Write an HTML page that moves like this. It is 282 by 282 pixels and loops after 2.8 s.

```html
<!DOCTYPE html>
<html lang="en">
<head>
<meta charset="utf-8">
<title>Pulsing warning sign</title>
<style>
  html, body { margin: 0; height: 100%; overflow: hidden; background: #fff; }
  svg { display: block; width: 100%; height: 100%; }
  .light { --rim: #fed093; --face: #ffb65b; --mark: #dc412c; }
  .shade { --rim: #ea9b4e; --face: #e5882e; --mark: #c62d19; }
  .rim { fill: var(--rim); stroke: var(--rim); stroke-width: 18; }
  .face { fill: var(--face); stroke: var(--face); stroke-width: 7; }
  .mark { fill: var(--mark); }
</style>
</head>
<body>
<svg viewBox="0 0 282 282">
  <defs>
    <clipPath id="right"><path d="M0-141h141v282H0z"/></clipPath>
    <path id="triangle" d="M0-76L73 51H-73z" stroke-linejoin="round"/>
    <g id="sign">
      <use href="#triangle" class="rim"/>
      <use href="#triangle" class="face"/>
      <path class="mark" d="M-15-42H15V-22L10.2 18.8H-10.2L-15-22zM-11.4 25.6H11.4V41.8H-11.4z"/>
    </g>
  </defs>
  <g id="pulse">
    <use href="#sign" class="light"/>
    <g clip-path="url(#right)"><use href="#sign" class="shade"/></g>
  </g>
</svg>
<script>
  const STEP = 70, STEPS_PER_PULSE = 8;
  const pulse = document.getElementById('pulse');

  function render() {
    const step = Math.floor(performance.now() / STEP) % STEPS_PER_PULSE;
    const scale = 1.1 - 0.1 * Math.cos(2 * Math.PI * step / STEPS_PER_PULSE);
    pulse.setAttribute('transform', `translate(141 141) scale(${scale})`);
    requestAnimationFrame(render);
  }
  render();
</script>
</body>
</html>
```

— TASK PROMPT —
Filter the records above for lines containing the word "fill", and copy those lines.

— ANSWER SPACE —
  .rim { fill: var(--rim); stroke: var(--rim); stroke-width: 18; }
  .face { fill: var(--face); stroke: var(--face); stroke-width: 7; }
  .mark { fill: var(--mark); }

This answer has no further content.